Ride of his life: Recovered from brain injury, Christensen cycling to raise awareness
A few months into his recovery, Jerry Christensen realized what he wanted to do for a living.
Christensen was recovering from a near-fatal mountain bike accident in August 1998 that left him paralyzed on his entire left side. He was told he would never ride a bicycle again, but after 10 years of rehabilitation, he is not only riding again, he is riding to raise money for brain injury research.
The 27-year-old native of Rock Springs, Wyo., stopped in Grand Junction Tuesday night in the midst of his 2010 Recovery is Now tour that will take him across the country.
People can donate money for the Brain Shift Foundation through Christensen’s website, http://www.brainguyjerry.com.
Christensen, who was 15 at the time of the accident, crashed on the first lap of a mountain bike race, cracked open his helmet and slid 140 feet, sustaining a brain injury.
“I waved at the paramedics on my left and that’s the last thing I remember,” he said. “My dad was on the lake and my mom was in Maui, so the judge had to approve my flight out of state (to the LDS Hospital in Salt Lake City).”
The electrical time sequence measurement showed a flatline twice on the flight, he said. He was in a coma for five days and lost 25 pounds.
“The doctor said I’d never go to college or work longer than six weeks,” Christensen said. “I couldn’t walk in a straight line, I couldn’t add above 10 and I couldn’t read above a second-grade level.”
Physically, Christensen recovered pretty quick, but it took longer to regain his mental acuity.
Tutors came to his parents’ house to help him learn arithmetic, reading and science.

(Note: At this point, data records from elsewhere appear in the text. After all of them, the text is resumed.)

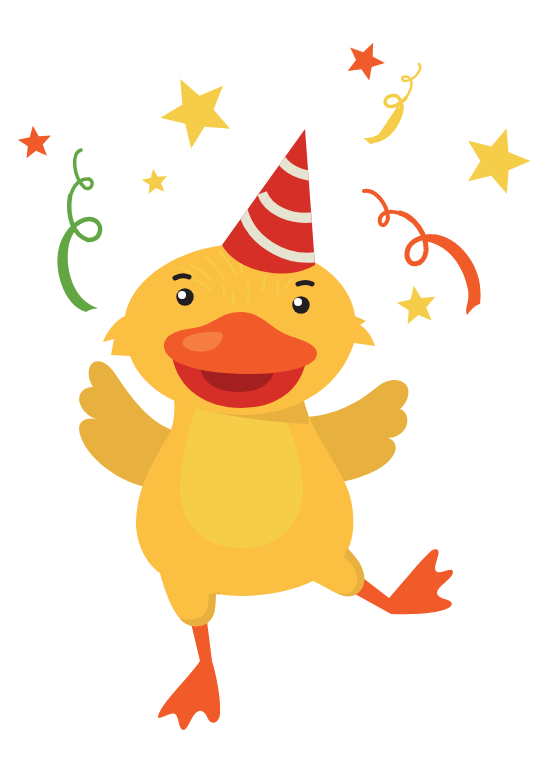
<!DOCTYPE html>
<html lang="en">
<head>
<meta charset="utf-8">
<title>Party duckling</title>
<style>
:root {
  --paper: #ffffff;
  --body: #fbbf42;
  --shade: #e8b13f;
  --belly: #f6cd48;
  --orange: #f15a29;
  --shine: #f67e42;
  --red: #d62f27;
  --mouth: #a41f1f;
  --cream: #e6e3d0;
  --green: #62a744;
  --ink: #231f20;
}
html, body { margin: 0; height: 100%; overflow: hidden; background: var(--paper); }
svg { display: block; width: 548px; height: 771px; }
.body { fill: var(--body); }
.shade { fill: var(--shade); }
.belly { fill: var(--belly); }
.orange { fill: var(--orange); }
.shine { fill: var(--shine); }
.red { fill: var(--red); }
.mouth { fill: var(--mouth); }
.green { fill: var(--green); }
.ink { fill: var(--ink); }
.white { fill: var(--paper); }
.line { fill: none; stroke-linecap: round; stroke-linejoin: round; }
.hat-band { fill: none; stroke: var(--cream); stroke-width: 10; }
.brow { stroke: var(--ink); stroke-width: 5; }
.fluff { stroke: var(--belly); stroke-width: 2; }
.ribbon-green { stroke: var(--green); }
.ribbon-yellow { stroke: var(--belly); }
.ribbon-orange { stroke: var(--orange); }
</style>
</head>
<body>
<svg viewBox="0 0 548 771" role="img" aria-label="Dancing duckling in a striped party hat with stars and streamers">
  <defs>
    <polygon id="star" points="0,-100 26,-36 95,-31 43,14 59,81 0,45 -59,81 -43,14 -95,-31 -26,-36"/>
    <path id="hat-shape" d="M305 129L222 245C236 271 285 283 315 265Z"/>
    <clipPath id="hat-clip"><use href="#hat-shape"/></clipPath>
    <path id="body-shape" d="M174 396C175 415 174 424 169 434C150 467 136 490 136 525C137 547 148 565 160 573C165 593 173 612 182 621C193 631 213 627 215 609L216 594C250 599 286 594 313 581C326 587 335 594 345 596C358 598 366 587 364 575C362 563 353 554 348 549C355 535 355 512 349 493C341 466 308 430 303 396Z"/>
    <clipPath id="body-clip"><use href="#body-shape"/></clipPath>
    <path id="smile" d="M172 356C178 390 207 408 241 408C276 408 299 391 306 362Z"/>
    <clipPath id="smile-clip"><use href="#smile"/></clipPath>
  </defs>

  <g id="stars">
    <use href="#star" class="belly" transform="translate(197 112) rotate(-27) scale(.37)"/>
    <use href="#star" class="belly" transform="translate(496 161) rotate(18) scale(.345)"/>
    <use href="#star" class="belly" transform="translate(155 182) rotate(-8) scale(.135)"/>
    <use href="#star" class="belly" transform="translate(417 306) rotate(-9) scale(.205)"/>
    <use href="#star" class="orange" transform="translate(365 61) rotate(24) scale(.2)"/>
    <use href="#star" class="orange" transform="translate(35 143) rotate(-7) scale(.175)"/>
  </g>

  <g id="streamers">
    <g id="green-streamer">
      <path class="line ribbon-green" stroke-width="3.5" d="M81 150C71 153 73 177 85 188C92 191 95 181 89 179C81 178 73 184 70 198"/>
      <path class="line ribbon-green" stroke-width="4.5" d="M70 196C67 217 73 235 88 240C100 241 104 227 96 221C86 215 72 224 66 238"/>
      <path class="green" d="M71 226C57 240 54 262 61 283C66 298 75 309 86 312C90 309 94 309 98 308C80 303 70 284 68 264C67 250 69 239 75 231Z"/>
    </g>
    <g id="yellow-streamer">
      <path class="line ribbon-yellow" stroke-width="2.5" d="M419 64C423 68 416 80 405 81C400 80 402 75 408 77C415 81 411 96 399 103"/>
      <path class="line ribbon-yellow" stroke-width="3.5" d="M406 98C397 108 386 109 385 102C385 95 397 93 400 100C402 106 402 112 399 118"/>
      <path class="belly" d="M399 104C402 122 386 142 370 144C367 142 366 139 363 138C380 139 393 125 398 111L404 104C404 122 390 142 373 143Z"/>
    </g>
    <g id="orange-streamer">
      <path class="line ribbon-orange" stroke-width="4" d="M364 191C375 189 387 203 388 218C386 229 378 226 380 218C384 209 400 210 411 220"/>
      <path class="line ribbon-orange" stroke-width="5" d="M400 213C415 217 427 235 426 251C424 266 409 268 407 256C406 243 419 236 431 237"/>
      <path class="orange" d="M417 238C434 229 454 237 468 256C479 271 482 287 480 304C474 306 471 310 467 315C464 308 470 303 468 290C463 264 447 244 424 241Z"/>
    </g>
  </g>

  <g id="wings" class="shade">
    <path d="M176 431C153 425 135 403 118 378C110 365 102 359 94 362C87 366 87 378 93 387C82 387 77 395 80 404C83 412 90 417 96 419C86 417 79 421 79 429C81 451 111 480 149 488Z"/>
    <path d="M304 417C335 416 359 402 377 387C390 377 402 379 407 386C411 394 406 404 400 409C407 411 409 420 406 427C402 435 394 438 388 438C395 440 398 447 394 454C387 468 363 478 341 482Z"/>
  </g>

  <g id="legs" class="orange">
    <path d="M191 623L207 621L212 661C217 678 221 699 220 714C219 724 211 725 208 719C206 714 203 710 199 711C192 713 189 728 184 730C178 730 180 718 175 714C170 712 164 718 158 718C158 706 187 680 200 661Z"/>
    <path d="M363 578L389 598C401 585 418 563 431 551C437 547 440 550 438 556C436 564 433 569 437 572C442 574 452 566 453 572C453 579 438 585 437 593C438 600 451 598 452 604C450 613 416 615 391 614L355 594Z"/>
  </g>

  <g id="torso">
    <use href="#body-shape" class="body"/>
    <g clip-path="url(#body-clip)">
      <path class="belly" d="M202 390C190 425 180 457 180 490C181 527 206 548 242 548C280 548 303 524 303 489C302 464 295 439 285 418Z"/>
      <path class="shade" d="M172 396C200 415 260 421 309 424L305 390Z"/>
      <path class="shade" d="M209 594L220 592L218 630H185L180 618C197 623 209 616 208 602Z"/>
      <path class="shade" d="M347 548L368 552V600H340L338 593C350 597 359 588 357 577C356 568 350 562 344 557Z"/>
    </g>
  </g>

  <g id="head">
    <path class="body" d="M240 244C184 245 132 276 125 316C116 320 107 331 103 342L114 339L111 355L130 356C142 389 182 414 242 415C296 415 340 388 354 343L375 346C372 337 367 329 360 325L366 321L355 316C350 276 303 244 240 244Z"/>
    <path class="line fluff" d="M191 265Q203 270 210 280M205 256Q218 267 223 278M219 251Q231 263 236 276M238 257Q242 265 242 273M194 280Q204 283 211 290M221 283Q224 288 224 295M233 291V303M248 282Q250 293 247 303M264 277Q266 284 262 292M277 281Q280 287 277 294M180 268Q188 270 193 275M292 279Q287 283 285 289"/>
    <g id="eyes">
      <path class="line brow" d="M175 278Q182 274 189 277M298 284Q306 281 312 284"/>
      <circle class="ink" cx="185" cy="297" r="8.7"/>
      <circle class="white" cx="182" cy="295" r="4"/>
      <circle class="ink" cx="301" cy="305" r="8.7"/>
      <circle class="white" cx="298" cy="302" r="4"/>
    </g>
    <g id="beak">
      <use href="#smile" class="red"/>
      <path class="mouth" clip-path="url(#smile-clip)" d="M199 364C202 384 217 392 240 392C261 391 272 384 275 368Z"/>
      <path class="orange" d="M164 346C164 335 177 330 194 328C214 325 220 312 241 312C262 312 270 329 290 336C305 341 317 345 317 354C316 367 286 374 249 374C203 374 164 364 164 346Z"/>
      <path class="shine" d="M183 345C179 335 203 331 219 332C225 333 223 339 219 344C213 354 190 354 183 345Z"/>
    </g>
  </g>

  <g id="party-hat">
    <use href="#hat-shape" class="red"/>
    <g clip-path="url(#hat-clip)">
      <path class="hat-band" d="M279 156Q287 172 311 176"/>
      <path class="hat-band" d="M262 193C268 210 291 221 316 217"/>
      <path class="hat-band" d="M242 207C249 241 285 262 318 257"/>
    </g>
  </g>
</svg>
</body>
</html>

His memory and mental skills returned and he was back to his advanced school level by January 1999.
Christensen developed a recovery meditation method to help him get out of his coma and redevelop his mental and neurological skills.
The recovery mediation process is being marketed by Brain Shift Technologies with the help of Christensen. For more on the process, go to http://www.brainshifttechnologies.com.

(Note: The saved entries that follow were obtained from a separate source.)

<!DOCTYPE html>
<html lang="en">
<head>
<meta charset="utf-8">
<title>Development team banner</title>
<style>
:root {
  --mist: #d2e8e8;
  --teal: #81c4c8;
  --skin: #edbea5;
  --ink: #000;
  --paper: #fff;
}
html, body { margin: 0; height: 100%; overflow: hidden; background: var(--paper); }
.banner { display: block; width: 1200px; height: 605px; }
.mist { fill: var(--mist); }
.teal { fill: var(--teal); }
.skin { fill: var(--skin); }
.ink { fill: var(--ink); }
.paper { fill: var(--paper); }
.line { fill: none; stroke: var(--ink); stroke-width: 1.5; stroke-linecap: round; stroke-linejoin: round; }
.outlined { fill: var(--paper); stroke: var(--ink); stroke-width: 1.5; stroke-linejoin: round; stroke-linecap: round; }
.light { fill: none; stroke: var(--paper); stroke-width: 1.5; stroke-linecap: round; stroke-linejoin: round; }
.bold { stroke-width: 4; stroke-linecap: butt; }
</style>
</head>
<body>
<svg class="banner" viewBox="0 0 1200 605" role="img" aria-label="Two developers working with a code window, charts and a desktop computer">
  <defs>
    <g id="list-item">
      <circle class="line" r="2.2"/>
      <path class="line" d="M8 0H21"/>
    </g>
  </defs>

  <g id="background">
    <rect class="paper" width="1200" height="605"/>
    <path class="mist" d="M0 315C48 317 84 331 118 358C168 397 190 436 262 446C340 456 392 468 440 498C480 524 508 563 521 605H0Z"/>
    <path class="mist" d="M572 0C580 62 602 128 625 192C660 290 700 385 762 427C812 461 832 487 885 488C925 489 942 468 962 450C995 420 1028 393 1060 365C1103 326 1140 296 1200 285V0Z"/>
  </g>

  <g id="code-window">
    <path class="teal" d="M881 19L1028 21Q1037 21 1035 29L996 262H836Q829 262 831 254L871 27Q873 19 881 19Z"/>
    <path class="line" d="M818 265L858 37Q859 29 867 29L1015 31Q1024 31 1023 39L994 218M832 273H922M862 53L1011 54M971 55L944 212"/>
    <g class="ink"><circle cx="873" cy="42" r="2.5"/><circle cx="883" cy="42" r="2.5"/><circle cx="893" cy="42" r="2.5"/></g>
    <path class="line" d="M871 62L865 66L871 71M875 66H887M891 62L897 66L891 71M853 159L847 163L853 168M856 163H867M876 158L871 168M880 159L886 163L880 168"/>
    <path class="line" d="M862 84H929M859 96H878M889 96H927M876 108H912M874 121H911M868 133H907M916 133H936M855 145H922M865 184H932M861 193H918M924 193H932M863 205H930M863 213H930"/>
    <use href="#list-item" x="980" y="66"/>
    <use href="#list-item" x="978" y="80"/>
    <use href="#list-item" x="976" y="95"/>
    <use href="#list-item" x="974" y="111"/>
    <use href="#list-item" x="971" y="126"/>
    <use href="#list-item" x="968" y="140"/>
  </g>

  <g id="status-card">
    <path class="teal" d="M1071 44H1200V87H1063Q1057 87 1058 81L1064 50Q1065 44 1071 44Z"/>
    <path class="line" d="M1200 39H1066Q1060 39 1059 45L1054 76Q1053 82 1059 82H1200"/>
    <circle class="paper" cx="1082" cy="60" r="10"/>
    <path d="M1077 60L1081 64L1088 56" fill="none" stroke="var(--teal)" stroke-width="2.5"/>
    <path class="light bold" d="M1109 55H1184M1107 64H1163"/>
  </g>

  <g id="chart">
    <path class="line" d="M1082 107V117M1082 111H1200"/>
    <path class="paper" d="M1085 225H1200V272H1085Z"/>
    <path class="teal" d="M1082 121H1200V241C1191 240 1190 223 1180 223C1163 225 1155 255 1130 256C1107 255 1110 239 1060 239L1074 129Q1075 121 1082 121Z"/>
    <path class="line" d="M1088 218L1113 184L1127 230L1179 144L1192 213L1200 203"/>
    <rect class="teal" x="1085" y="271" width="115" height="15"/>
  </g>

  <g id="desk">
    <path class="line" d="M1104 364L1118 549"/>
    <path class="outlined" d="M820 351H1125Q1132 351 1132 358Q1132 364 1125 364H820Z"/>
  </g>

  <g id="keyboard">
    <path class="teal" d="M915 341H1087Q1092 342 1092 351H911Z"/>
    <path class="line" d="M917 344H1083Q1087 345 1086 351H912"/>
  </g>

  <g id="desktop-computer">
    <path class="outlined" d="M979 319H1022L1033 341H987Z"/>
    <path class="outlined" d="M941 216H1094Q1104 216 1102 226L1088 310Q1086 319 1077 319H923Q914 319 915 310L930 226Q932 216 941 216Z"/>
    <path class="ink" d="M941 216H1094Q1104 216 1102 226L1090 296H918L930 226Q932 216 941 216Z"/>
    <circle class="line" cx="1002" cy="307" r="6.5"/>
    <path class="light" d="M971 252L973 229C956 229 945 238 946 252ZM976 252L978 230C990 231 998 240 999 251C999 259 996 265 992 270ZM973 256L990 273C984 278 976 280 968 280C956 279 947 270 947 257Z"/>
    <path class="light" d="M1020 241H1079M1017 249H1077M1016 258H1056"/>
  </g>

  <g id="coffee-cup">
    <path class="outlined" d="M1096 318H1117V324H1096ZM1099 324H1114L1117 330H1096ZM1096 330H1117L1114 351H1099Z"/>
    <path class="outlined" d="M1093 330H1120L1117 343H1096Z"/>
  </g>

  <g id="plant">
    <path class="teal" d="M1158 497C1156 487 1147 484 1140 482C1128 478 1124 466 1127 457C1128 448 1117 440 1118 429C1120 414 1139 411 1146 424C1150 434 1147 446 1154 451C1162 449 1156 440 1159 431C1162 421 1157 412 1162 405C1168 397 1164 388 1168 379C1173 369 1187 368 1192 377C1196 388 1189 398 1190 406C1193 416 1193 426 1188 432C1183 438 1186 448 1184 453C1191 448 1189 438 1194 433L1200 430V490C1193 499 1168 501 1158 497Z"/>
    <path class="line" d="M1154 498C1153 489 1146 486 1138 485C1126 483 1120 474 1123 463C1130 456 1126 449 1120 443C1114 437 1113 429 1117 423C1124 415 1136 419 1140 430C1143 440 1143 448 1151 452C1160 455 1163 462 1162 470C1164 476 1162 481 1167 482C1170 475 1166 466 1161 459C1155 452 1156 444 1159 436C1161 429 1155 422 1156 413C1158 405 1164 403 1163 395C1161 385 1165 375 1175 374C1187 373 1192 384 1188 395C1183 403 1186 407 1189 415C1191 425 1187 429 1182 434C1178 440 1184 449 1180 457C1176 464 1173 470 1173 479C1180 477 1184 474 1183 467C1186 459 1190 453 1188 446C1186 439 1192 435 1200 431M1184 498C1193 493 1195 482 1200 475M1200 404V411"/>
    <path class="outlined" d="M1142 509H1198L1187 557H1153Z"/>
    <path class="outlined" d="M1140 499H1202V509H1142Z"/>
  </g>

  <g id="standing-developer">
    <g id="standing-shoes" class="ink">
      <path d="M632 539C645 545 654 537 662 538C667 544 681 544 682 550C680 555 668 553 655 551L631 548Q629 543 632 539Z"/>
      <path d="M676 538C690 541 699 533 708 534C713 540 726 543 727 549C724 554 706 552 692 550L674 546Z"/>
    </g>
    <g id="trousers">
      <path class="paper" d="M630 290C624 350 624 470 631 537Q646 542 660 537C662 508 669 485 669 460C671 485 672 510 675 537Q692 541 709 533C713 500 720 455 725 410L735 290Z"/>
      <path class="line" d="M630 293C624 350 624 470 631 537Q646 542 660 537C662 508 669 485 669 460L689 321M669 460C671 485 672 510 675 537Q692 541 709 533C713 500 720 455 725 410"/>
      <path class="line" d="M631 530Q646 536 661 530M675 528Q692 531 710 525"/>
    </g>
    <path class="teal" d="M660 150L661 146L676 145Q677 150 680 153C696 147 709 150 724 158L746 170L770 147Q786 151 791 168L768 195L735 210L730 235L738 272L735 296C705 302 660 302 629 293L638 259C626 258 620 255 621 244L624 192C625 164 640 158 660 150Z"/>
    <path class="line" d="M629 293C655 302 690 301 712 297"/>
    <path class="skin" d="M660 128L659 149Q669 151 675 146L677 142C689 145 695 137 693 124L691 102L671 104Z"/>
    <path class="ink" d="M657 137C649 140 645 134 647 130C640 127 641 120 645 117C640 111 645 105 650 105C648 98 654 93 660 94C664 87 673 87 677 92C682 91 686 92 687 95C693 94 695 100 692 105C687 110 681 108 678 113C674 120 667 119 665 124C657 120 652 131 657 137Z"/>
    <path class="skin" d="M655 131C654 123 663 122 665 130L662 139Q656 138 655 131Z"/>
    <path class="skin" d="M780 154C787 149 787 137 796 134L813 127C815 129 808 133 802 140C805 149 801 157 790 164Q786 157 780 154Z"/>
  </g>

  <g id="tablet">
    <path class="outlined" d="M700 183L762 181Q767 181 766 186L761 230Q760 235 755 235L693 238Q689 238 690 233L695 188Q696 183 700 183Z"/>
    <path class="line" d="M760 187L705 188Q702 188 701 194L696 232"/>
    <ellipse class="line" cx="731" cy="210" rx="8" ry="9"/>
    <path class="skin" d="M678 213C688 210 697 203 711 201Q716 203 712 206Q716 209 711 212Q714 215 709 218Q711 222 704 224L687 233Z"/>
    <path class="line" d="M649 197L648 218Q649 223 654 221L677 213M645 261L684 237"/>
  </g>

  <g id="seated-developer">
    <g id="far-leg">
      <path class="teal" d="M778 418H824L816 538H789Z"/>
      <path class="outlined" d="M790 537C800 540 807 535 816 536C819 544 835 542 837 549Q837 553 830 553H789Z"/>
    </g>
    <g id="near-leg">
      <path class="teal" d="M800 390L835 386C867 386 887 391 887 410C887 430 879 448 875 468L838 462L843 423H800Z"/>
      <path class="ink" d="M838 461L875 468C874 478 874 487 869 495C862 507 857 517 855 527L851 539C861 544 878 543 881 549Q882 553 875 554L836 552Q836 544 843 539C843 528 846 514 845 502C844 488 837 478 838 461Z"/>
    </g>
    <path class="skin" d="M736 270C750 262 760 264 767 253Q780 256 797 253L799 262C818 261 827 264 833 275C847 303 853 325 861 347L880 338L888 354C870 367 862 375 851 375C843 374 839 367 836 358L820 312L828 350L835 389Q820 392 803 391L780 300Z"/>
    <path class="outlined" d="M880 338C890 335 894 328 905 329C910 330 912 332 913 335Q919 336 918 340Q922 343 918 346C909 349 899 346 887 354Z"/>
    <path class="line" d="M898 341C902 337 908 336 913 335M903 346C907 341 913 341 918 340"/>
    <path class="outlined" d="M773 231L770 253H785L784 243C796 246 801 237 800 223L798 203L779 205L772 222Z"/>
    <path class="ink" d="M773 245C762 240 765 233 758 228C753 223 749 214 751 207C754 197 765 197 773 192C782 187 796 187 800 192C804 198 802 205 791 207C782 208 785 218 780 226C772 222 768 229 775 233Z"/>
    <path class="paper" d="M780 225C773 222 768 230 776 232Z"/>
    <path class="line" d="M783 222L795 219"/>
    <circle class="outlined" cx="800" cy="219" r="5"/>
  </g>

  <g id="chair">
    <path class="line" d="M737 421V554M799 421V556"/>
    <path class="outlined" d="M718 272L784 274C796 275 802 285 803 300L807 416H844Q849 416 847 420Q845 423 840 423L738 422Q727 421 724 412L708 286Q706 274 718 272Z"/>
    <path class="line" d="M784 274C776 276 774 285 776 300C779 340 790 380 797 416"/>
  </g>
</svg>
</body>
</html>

Christensen is still neurologically disabled, but has fully recovered from his injuries, he said.
“My speech patterns are back to normal, my intellect is extremely fast and my thought process is rapid,” Christensen said. “There is nothing that presents what is considered a permanent severe disability.”
He not only finished high school, he went to college and got a sociology degree in 2005 from UNC in Greeley.
Christensen recently submitted the manuscript to a book, “No Brainer: A path to the perfect life,” to a publisher.
He decided to go on a bike tour to raise money for the foundation after his engagement broke off.
It started as a 42-mile ride and became a goal to ride across the country, but he insisted the ride be funded by donation dollars.
“I didn’t want people to say ‘Jerry did that because he’s got money or connections,’ ” Christensen said. “I want people to say Jerry did that because I can do it. I took action. I started doing. Sitting back at home and complaining doesn’t do anything.
“I started on my GT mountain bike from sixth grade. I rode 1,700 miles on that mountain bike, all the way up to Vancouver and down to Fort Bragg (Calif.).”
A stranger he bumped into in California traded his 1983 vintage Raleigh bicycle to Christensen for his GT mountain bike.
He received four inner tubes Tuesday from Ruby Canyon Bicycles.
Christensen plans on riding to Paonia today and will continue to Denver and Chicago before winter. Then, he plans on flying to Australia and bicycling there through the winter before returning to the States and biking through the end of next year.
Christensen is looking for a sponsor for the international flight.